The following article, spearheaded by @joyce , is the outcome of an excellent collaboration between Parity Data, Parity Engineering (and of course the support of @oliverbrett111 ). It delves into the quantifiable impact of a significant technical shift made a few months back. We’re sharing these insights with you as we think it showcases a novel approach in looking at GitHub data beyond just counting commits.
Technical decisions very often boil down to finding a middle ground among differing opinions.

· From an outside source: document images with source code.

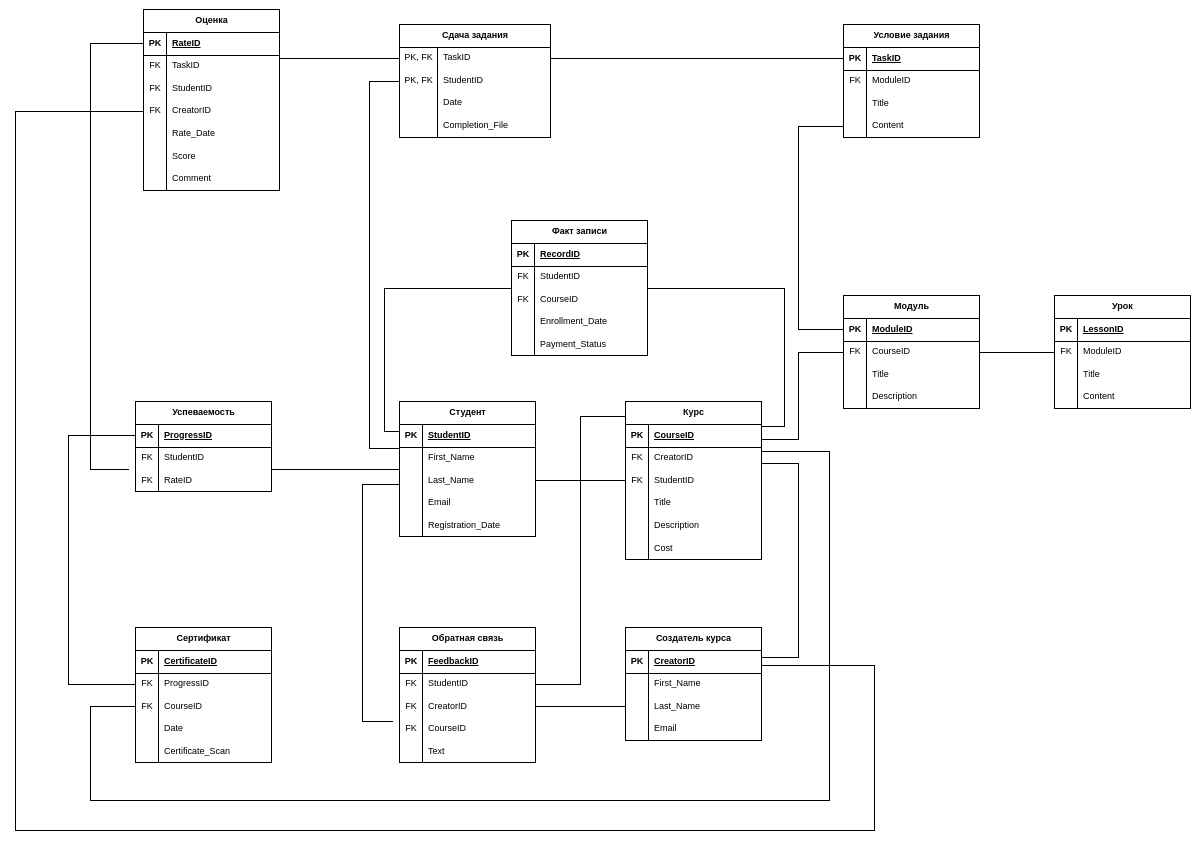
<!DOCTYPE html>
<html lang="ru">
<head>
<meta charset="utf-8">
<title>ER-диаграмма</title>
<style>
:root { --ink: #000; --paper: #fff; --row: 22.6px; --key: 23px; }
* { box-sizing: border-box; margin: 0; padding: 0; }
body { background: var(--paper); }
.diagram {
  position: relative; width: 1200px; height: 847px; overflow: hidden;
  background: var(--paper); color: var(--ink);
  font: 9px/1 "Liberation Sans", Arial, sans-serif;
}
.connectors { position: absolute; inset: 0; fill: none; stroke: var(--ink); stroke-width: 1; shape-rendering: crispEdges; }
.entity {
  position: absolute; left: var(--x); top: var(--y); width: 137px; height: var(--h);
  border: 1px solid var(--ink); background: var(--paper); overflow: hidden;
}
.entity h2 {
  display: flex; align-items: center; justify-content: center; height: 23px;
  padding-bottom: 2px; border-bottom: 1px solid var(--ink); font-size: 9px; font-weight: 700;
}
.entity li { display: grid; grid-template-columns: var(--key) 1fr; height: var(--row); list-style: none; white-space: nowrap; }
.entity li > * { display: flex; align-items: center; padding-bottom: 3px; }
.entity b, .entity i { font-style: normal; justify-content: center; border-right: 1px solid var(--ink); }
.entity span { padding-left: 5px; }
.entity .primary { height: 23px; border-bottom: 1px solid var(--ink); font-weight: 700; }
.entity .primary > * { padding-bottom: 2px; }
.primary span { text-decoration: underline; }
.composite { --key: 38px; width: 152px; }
</style>
</head>
<body>
<main class="diagram">
  <svg class="connectors" width="1200" height="847" viewBox="0 0 1200 847" aria-hidden="true">
    <g transform="translate(.5 .5)">
      <path d="M143 43H90V469H128"/>
      <path d="M143 111H15V830H874V665H761"/>
      <path d="M279 58H399"/>
      <path d="M550 58H843"/>
      <path d="M399 81H369V448H399"/>
      <path d="M843 126H798V329H843"/>
      <path d="M511 288H384V431H399"/>
      <path d="M647 288H784V426H761"/>
      <path d="M979 352H1054"/>
      <path d="M843 352H798V439H761"/>
      <path d="M135 435H68V684H135"/>
      <path d="M271 469H399"/>
      <path d="M535 480H625"/>
      <path d="M625 416H580V684H535"/>
      <path d="M399 484H362V721H392"/>
      <path d="M761 451H829V800H90V706H135"/>
      <path d="M761 463H798V657H761"/>
      <path d="M535 706H625"/>
    </g>
  </svg>

  <section class="entity" style="--x:143px;--y:9px;--h:182px">
    <h2>Оценка</h2>
    <ul>
      <li class="primary"><b>PK</b><span>RateID</span></li>
      <li><i>FK</i><span>TaskID</span></li>
      <li><i>FK</i><span>StudentID</span></li>
      <li><i>FK</i><span>CreatorID</span></li>
      <li><i></i><span>Rate_Date</span></li>
      <li><i></i><span>Score</span></li>
      <li><i></i><span>Comment</span></li>
    </ul>
  </section>

  <section class="entity composite" style="--x:399px;--y:24px;--h:114px">
    <h2>Сдача задания</h2>
    <ul>
      <li><i>PK, FK</i><span>TaskID</span></li>
      <li><i>PK, FK</i><span>StudentID</span></li>
      <li><i></i><span>Date</span></li>
      <li><i></i><span>Completion_File</span></li>
    </ul>
  </section>

  <section class="entity" style="--x:843px;--y:24px;--h:114px">
    <h2>Условие задания</h2>
    <ul>
      <li class="primary"><b>PK</b><span>TaskID</span></li>
      <li><i>FK</i><span>ModuleID</span></li>
      <li><i></i><span>Title</span></li>
      <li><i></i><span>Content</span></li>
    </ul>
  </section>

  <section class="entity" style="--x:511px;--y:220px;--h:136px">
    <h2>Факт записи</h2>
    <ul>
      <li class="primary"><b>PK</b><span>RecordID</span></li>
      <li><i>FK</i><span>StudentID</span></li>
      <li><i>FK</i><span>CourseID</span></li>
      <li><i></i><span>Enrollment_Date</span></li>
      <li><i></i><span>Payment_Status</span></li>
    </ul>
  </section>

  <section class="entity" style="--x:843px;--y:295px;--h:114px">
    <h2>Модуль</h2>
    <ul>
      <li class="primary"><b>PK</b><span>ModuleID</span></li>
      <li><i>FK</i><span>CourseID</span></li>
      <li><i></i><span>Title</span></li>
      <li><i></i><span>Description</span></li>
    </ul>
  </section>

  <section class="entity" style="--x:1054px;--y:295px;--h:114px">
    <h2>Урок</h2>
    <ul>
      <li class="primary"><b>PK</b><span>LessonID</span></li>
      <li><i>FK</i><span>ModuleID</span></li>
      <li><i></i><span>Title</span></li>
      <li><i></i><span>Content</span></li>
    </ul>
  </section>

  <section class="entity" style="--x:135px;--y:401px;--h:91px">
    <h2>Успеваемость</h2>
    <ul>
      <li class="primary"><b>PK</b><span>ProgressID</span></li>
      <li><i>FK</i><span>StudentID</span></li>
      <li><i>FK</i><span>RateID</span></li>
    </ul>
  </section>

  <section class="entity" style="--x:399px;--y:401px;--h:136px">
    <h2>Студент</h2>
    <ul>
      <li class="primary"><b>PK</b><span>StudentID</span></li>
      <li><i></i><span>First_Name</span></li>
      <li><i></i><span>Last_Name</span></li>
      <li><i></i><span>Email</span></li>
      <li><i></i><span>Registration_Date</span></li>
    </ul>
  </section>

  <section class="entity" style="--x:625px;--y:401px;--h:159px">
    <h2>Курс</h2>
    <ul>
      <li class="primary"><b>PK</b><span>CourseID</span></li>
      <li><i>FK</i><span>CreatorID</span></li>
      <li><i>FK</i><span>StudentID</span></li>
      <li><i></i><span>Title</span></li>
      <li><i></i><span>Description</span></li>
      <li><i></i><span>Cost</span></li>
    </ul>
  </section>

  <section class="entity" style="--x:135px;--y:627px;--h:136px">
    <h2>Сертификат</h2>
    <ul>
      <li class="primary"><b>PK</b><span>CertificateID</span></li>
      <li><i>FK</i><span>ProgressID</span></li>
      <li><i>FK</i><span>CourseID</span></li>
      <li><i></i><span>Date</span></li>
      <li><i></i><span>Certificate_Scan</span></li>
    </ul>
  </section>

  <section class="entity" style="--x:399px;--y:627px;--h:136px">
    <h2>Обратная связь</h2>
    <ul>
      <li class="primary"><b>PK</b><span>FeedbackID</span></li>
      <li><i>FK</i><span>StudentID</span></li>
      <li><i>FK</i><span>CreatorID</span></li>
      <li><i>FK</i><span>CourseID</span></li>
      <li><i></i><span>Text</span></li>
    </ul>
  </section>

  <section class="entity" style="--x:625px;--y:627px;--h:114px">
    <h2>Создатель курса</h2>
    <ul>
      <li class="primary"><b>PK</b><span>CreatorID</span></li>
      <li><i></i><span>First_Name</span></li>
      <li><i></i><span>Last_Name</span></li>
      <li><i></i><span>Email</span></li>
    </ul>
  </section>
</main>
</body>
</html>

Such is the case for example when a group of engineers debates whether organizing the work in a monorepo or in multiple different repositories makes more sense.
To illustrate my point, these are to date the top Google results for “monorepo vs repo” at least in the SEO perimeter I am currently in:
- Monorepo vs Multi-Repo: Pros and Cons of Code Repository Strategies
- Monorepo vs multi-repo
- Monorepo vs poly repo
These articles have something in common insofar as they mostly focus on qualitative arguments for one or the other approach and leave it to the reader to decide which approach could be the better one for their particular case.
In our case, since we’re working on decentralized and open source infrastructure, it makes it a lot easier to collect data on and derive quantitative insights from these key decisions.
In August 2023, the development of Polkadot underwent a major transformation, merging 3 distinct repositories (Substrate, Cumulus, Polkadot) into 1 repository, called Polkadot-SDK monorepo. While developers sensed an immediate shift in their workflow, we needed some time to gather enough data to evaluate the impact of this change fully. (more info here)
We now have a significant amount of data to make a good call on whether or not this was a good decision and we’re sharing the results with you. So what do you think, was it the right call? I invite you to read more on Joyce’s blog linked in this tweet:
Link if you don’t use Twitter: One Repo to Rule Them All: A Data-Driven Look at Polkadot's Monorepo
The data this analysis is based on is mainly sourced from GitHub and sits within the off-chain side of the DotLake. We’ve enhanced our capabilities in collecting off-chain data and persisting it alongside on-chain data to provide the most comprehensive insights in the Polkadot ecosystem (as you might have seen in the Polkadot 2023 End Of Year Report)
This includes information from various sources such as Twitter, Telegram, Polkassembly and many more, each source offering a unique perspective that when combined, can reveal profound insights into the effectiveness, progress and impact of our ecosystem’s initiatives and decisions. Think of each data source as a puzzle piece that, when put together, paints a full picture of the development of Polkadot.
We’re really excited to share more of these insights around engineering, infrastructure and data over the next months.
Who knows what else the data holds?
Note: Want to collaborate on similar analysis/articles? Please reach out!